Flying BVLOS is the next big step for the industry, Sweeny said. “If these drones can operate routinely with remote pilots, that will enable scale and multiple deployments, life-saving operations and commercial deployments.”
Several industry partners are providing essential technology to the Reno team. AirMap will provide the UAS traffic management system (UTM) the Flirtey pilot will use to access information necessary for safe integration into the Reno air space at low altitudes.
As a UAS Service Supplier (USS) for NASA’s UTM program, AirMap has participated in past trials to successfully demonstrate UTM capabilities, including geofencing, rule-based situational awareness, flight planning, airspace conflict resolution, notice and authorization, real-time telemetry, contingency management, and remote airspace management for a variety of BVLOS flight simulations. NASA is conducting the multi-year, collaborative UTM research project with the goal of developing and demonstrating a possible UTM system that can safely enable drone operations.
During the Reno IPP effort Iris Technology’s sense and avoid system will allow the drones deployed in the area to “see” as a human pilot does. A camera, processor and computer vision software will be used to perceive the drone’s surroundings and avoid collisions. Computer vision software will classify and track moving objects and identify their trajectory and velocity in relationship to the drone.
Successful drone delivery of AEDs within the urban, suburban and rural environments of Reno will also mean flying over people, at night, and in poor weather conditions. By feeding weather and other data into the UTM system, pilots can be alerted to potential risks on the ground, as well as in the air.
For example, phone data can potentially provide a heat map of where people are on the ground so drones can be diverted. This helps to mitigate the risk of flying over people. T-Mobile is ensuring the connectivity of the delivery drones for the Reno IPP.
Engaging the public and building support for drone delivery is an important next step for the Reno project. The communications teams from Reno and Flirtey are working on a community outreach plan to educate residents on the life-saving capabilities of drone delivery while providing mechanisms to collect community feedback. Public opinion surveys will be conducted early on and then again in 2020 near the end of the program. Education efforts will include a combination of community meetings and workshops, public relations, and electronic media. A website will be available where residents can ask questions and voice their concerns.
“We are interested in learning what the public’s tolerance is for drones in the air,” said Scott Gilles, legislative relations program manager for the city of Reno. “The community outreach and education aspects of IPP attracted us to the program.”
Representatives from the Reno-Sparks Indian Colony on the IPP team will provide insights to help build the framework for drone delivery regulations on tribal lands. The colony’s 1,150 members from the Paiute, Shoshone and Washoe tribes reside on 28 acres in Reno and on 1,920 acres in Hungry Valley. The group will also work with REMSA and Flirtey to determine how drone delivery of AEDs can be integrated into the colony’s health services.

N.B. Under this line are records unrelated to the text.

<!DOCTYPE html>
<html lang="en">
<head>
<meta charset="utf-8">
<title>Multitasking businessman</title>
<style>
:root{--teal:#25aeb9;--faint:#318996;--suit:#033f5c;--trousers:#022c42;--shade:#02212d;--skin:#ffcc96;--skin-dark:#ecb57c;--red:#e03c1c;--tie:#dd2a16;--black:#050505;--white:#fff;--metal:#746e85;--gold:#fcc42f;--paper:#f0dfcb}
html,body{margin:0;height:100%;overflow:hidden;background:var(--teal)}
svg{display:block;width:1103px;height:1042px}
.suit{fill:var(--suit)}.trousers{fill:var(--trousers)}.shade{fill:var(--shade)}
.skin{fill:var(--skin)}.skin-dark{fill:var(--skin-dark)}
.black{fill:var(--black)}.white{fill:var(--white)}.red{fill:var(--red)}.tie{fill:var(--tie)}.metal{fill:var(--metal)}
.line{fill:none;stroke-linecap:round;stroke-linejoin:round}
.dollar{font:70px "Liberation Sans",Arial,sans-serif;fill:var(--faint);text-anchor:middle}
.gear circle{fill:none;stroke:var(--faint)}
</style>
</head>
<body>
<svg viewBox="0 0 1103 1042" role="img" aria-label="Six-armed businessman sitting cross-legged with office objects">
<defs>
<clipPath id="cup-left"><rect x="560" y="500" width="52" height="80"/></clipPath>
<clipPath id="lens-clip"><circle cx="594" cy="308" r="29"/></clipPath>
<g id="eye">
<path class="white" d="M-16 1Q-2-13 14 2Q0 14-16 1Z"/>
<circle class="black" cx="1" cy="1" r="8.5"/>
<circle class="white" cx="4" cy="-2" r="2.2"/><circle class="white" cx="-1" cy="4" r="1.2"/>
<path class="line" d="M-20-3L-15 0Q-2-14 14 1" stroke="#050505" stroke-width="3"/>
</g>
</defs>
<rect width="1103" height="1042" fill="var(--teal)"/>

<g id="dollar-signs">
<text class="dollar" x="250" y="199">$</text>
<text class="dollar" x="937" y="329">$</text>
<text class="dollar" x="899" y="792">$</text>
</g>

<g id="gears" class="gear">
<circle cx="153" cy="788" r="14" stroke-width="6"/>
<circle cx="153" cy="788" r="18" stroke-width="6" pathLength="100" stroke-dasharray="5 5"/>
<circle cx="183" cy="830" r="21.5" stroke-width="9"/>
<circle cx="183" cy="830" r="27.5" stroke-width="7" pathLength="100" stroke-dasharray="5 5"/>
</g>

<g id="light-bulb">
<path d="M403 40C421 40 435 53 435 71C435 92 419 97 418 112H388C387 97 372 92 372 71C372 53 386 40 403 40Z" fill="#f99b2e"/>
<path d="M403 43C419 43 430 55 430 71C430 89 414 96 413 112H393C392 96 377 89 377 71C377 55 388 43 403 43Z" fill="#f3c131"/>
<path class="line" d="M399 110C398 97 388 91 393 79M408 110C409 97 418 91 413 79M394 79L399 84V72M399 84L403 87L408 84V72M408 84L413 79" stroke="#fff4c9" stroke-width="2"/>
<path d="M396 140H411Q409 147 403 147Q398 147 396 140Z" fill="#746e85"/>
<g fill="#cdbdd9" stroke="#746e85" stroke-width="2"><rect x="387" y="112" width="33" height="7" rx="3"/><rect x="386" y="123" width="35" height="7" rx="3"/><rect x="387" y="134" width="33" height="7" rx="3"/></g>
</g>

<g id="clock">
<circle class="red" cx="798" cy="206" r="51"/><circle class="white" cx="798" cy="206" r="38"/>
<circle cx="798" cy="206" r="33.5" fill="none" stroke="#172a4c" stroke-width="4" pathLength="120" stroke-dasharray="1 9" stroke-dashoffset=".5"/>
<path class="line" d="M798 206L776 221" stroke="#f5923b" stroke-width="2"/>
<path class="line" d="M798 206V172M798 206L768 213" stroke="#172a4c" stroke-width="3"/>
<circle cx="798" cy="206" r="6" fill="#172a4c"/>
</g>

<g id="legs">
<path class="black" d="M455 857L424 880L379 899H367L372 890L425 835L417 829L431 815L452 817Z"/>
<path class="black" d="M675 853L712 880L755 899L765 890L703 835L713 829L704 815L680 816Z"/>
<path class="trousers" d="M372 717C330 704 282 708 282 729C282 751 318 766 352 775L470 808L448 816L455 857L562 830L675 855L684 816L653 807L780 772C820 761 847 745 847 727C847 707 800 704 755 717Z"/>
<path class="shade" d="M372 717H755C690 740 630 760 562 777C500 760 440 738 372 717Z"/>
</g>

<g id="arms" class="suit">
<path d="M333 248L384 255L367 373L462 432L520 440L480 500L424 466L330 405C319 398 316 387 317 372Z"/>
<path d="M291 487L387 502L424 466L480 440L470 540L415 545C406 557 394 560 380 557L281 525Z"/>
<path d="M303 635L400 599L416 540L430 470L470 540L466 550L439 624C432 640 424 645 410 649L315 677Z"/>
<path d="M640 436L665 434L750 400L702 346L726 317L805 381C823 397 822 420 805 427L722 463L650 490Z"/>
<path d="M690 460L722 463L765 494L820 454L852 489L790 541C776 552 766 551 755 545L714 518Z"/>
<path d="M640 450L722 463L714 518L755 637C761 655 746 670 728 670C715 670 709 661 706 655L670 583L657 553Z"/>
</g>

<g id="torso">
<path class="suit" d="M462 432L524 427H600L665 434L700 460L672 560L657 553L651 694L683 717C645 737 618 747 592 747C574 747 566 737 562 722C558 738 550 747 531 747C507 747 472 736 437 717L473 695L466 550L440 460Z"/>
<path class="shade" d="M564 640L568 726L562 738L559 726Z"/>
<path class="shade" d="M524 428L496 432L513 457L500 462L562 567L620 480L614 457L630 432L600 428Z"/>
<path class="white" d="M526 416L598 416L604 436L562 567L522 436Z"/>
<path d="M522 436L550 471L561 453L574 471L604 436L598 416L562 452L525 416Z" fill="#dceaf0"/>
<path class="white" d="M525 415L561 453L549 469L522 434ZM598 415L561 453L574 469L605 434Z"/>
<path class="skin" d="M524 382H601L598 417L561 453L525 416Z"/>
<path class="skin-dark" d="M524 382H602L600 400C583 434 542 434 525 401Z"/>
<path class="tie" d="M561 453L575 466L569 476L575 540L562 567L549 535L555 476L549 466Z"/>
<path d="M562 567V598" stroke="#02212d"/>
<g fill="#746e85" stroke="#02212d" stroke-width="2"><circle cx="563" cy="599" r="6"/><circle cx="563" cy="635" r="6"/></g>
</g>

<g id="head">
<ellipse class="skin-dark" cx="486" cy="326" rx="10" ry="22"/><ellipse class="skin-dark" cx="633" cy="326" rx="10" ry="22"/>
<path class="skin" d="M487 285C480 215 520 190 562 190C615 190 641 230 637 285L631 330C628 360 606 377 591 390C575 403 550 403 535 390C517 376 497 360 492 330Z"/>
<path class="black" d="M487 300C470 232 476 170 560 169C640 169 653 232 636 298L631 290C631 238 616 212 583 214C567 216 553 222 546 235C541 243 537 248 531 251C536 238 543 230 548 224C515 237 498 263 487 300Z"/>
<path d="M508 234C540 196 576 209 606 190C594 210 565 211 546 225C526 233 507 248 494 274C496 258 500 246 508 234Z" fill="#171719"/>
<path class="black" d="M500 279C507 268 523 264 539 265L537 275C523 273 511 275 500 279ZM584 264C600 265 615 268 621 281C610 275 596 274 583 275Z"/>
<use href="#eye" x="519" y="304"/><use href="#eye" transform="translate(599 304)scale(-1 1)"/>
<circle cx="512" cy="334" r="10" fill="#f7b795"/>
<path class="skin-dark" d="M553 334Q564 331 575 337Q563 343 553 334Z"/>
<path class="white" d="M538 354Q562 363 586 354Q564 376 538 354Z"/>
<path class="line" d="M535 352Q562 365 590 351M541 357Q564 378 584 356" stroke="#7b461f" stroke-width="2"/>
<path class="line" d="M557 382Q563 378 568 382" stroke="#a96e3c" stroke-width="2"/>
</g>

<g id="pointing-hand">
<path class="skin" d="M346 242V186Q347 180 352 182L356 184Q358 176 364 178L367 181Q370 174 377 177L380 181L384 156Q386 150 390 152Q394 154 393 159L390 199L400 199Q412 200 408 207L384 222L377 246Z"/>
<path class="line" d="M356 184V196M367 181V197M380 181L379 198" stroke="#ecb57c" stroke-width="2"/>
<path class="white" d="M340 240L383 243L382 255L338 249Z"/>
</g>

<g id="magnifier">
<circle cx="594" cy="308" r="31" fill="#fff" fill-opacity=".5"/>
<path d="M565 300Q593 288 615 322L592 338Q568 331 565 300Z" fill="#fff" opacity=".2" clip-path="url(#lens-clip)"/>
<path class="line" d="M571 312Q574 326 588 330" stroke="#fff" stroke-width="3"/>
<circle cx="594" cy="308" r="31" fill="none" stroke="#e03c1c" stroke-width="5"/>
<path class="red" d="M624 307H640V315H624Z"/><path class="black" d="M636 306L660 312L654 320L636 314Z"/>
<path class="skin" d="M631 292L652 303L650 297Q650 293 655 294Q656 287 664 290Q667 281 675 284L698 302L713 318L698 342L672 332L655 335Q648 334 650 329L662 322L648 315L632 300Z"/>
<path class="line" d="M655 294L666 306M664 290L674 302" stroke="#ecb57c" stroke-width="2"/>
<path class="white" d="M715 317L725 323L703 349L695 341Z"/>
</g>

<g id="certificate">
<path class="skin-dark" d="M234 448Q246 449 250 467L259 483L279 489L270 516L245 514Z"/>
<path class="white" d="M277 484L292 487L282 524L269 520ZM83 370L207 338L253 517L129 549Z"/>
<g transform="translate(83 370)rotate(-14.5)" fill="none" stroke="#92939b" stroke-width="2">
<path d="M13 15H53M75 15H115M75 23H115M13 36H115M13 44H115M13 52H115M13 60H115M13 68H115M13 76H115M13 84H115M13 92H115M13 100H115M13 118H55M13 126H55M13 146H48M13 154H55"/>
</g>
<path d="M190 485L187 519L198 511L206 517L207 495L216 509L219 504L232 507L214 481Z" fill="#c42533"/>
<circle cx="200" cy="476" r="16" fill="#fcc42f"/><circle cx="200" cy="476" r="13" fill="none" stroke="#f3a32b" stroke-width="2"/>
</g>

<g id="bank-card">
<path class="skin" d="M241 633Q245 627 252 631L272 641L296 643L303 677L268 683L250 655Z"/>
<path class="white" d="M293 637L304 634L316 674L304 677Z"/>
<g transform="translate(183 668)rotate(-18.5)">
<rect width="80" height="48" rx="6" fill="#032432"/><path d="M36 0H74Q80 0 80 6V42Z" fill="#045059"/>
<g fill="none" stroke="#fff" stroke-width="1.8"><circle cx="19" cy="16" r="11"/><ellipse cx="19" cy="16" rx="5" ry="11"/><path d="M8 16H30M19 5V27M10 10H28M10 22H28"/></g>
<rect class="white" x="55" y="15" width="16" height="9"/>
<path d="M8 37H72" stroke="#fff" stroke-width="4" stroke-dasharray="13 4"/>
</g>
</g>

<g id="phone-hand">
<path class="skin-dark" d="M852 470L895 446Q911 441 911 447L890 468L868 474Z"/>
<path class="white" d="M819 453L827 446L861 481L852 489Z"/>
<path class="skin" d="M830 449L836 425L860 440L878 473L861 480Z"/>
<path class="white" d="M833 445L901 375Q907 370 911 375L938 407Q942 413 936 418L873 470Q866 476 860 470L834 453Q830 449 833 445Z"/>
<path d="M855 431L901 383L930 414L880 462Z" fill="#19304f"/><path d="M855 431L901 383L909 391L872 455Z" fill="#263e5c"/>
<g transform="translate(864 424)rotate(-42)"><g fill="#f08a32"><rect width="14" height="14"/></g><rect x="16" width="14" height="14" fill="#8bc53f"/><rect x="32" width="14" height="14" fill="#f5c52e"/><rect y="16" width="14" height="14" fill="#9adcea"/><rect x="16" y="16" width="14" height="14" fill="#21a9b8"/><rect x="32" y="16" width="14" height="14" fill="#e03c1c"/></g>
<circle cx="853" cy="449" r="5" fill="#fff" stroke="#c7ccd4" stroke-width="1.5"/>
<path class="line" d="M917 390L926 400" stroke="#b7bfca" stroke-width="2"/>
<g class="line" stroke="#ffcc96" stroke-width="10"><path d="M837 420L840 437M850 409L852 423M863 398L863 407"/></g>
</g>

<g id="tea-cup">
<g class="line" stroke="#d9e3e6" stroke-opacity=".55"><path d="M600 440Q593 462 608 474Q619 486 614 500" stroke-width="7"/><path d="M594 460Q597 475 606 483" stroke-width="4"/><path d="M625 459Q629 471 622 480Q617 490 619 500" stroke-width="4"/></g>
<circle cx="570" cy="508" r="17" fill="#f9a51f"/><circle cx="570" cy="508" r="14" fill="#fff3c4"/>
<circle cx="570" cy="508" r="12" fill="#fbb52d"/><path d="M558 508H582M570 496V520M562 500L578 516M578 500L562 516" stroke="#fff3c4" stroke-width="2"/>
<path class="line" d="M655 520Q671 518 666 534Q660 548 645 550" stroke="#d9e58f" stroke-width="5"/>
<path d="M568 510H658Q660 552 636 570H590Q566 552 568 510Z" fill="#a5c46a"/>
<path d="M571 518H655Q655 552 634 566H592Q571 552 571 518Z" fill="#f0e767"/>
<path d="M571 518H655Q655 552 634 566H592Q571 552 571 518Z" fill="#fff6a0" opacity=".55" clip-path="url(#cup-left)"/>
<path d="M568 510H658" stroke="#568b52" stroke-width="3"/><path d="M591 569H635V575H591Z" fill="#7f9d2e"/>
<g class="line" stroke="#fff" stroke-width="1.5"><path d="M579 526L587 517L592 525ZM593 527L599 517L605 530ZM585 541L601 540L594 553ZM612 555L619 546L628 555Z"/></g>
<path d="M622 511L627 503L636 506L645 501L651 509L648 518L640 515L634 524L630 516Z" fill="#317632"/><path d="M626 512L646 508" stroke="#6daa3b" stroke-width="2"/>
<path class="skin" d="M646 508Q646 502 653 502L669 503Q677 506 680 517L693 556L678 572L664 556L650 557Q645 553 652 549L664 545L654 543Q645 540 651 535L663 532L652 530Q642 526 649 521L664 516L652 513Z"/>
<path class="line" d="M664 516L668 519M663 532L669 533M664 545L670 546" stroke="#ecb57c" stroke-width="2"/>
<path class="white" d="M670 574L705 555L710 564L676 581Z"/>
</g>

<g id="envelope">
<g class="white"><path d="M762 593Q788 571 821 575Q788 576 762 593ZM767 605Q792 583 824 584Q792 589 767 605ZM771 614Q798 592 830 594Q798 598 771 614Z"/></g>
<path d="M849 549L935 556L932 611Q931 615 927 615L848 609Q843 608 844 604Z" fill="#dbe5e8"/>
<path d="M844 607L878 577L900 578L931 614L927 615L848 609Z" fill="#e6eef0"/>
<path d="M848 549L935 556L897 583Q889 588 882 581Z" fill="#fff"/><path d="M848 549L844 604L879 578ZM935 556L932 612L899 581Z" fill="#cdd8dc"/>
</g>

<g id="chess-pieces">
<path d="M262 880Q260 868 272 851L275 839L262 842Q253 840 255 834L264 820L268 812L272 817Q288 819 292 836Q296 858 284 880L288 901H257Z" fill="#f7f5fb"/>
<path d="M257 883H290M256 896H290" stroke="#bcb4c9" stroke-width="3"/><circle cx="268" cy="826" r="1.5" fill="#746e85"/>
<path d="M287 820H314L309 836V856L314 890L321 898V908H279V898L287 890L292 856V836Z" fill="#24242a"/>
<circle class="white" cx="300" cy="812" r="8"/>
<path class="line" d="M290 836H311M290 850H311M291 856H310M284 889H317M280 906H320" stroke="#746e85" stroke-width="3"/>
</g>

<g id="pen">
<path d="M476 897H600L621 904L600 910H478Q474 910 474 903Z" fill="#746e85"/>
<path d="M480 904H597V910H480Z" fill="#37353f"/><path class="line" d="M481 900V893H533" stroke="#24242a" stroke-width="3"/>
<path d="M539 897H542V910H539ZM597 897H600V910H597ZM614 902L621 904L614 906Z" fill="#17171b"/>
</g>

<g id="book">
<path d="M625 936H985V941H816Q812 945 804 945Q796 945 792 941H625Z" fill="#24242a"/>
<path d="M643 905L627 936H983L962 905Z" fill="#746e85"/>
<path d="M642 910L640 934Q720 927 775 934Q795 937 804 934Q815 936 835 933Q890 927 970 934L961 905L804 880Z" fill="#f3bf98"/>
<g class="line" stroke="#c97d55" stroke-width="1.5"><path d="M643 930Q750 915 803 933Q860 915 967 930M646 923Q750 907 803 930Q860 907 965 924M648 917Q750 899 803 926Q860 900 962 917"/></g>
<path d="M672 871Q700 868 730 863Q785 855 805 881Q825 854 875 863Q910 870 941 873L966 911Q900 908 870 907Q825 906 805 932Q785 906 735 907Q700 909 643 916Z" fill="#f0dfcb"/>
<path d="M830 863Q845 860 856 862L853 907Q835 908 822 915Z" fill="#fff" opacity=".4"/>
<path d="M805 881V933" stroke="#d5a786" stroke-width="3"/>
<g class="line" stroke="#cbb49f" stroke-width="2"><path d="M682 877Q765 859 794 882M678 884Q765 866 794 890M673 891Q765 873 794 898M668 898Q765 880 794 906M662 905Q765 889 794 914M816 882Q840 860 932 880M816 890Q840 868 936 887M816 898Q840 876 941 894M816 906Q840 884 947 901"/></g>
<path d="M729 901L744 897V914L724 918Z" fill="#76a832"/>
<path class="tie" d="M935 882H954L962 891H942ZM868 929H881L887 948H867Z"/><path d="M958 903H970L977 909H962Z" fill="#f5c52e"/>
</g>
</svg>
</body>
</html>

Drone delivery is gaining grassroots support in Reno, Sweeny said. He cites research completed after the 7-Eleven drone delivery trial conducted by Flirtey as evidence. Of the survey participants, 100 percent said they were extremely satisfied with the delivery experience and 100 percent said they would use Flirtey drone delivery in the future.
A NEW WAY TO WORK
The UAS IPP differs from previous FAA test projects in that the IPPs are being led by state, local and tribal governments working together with commercial enterprises and the FAA. While the IPP teams must still obtain waivers from the FAA, they have the advantage of working with a dedicated program manager who facilitates interaction with the partners.
“IPP is a very promising initiative,” Sweeny said. “In just a few months, Flirtey has achieved a major first for the drone industry. We’re excited at the pace of developments in this program and thrilled to help lead regulatory efforts to grow this new industry.”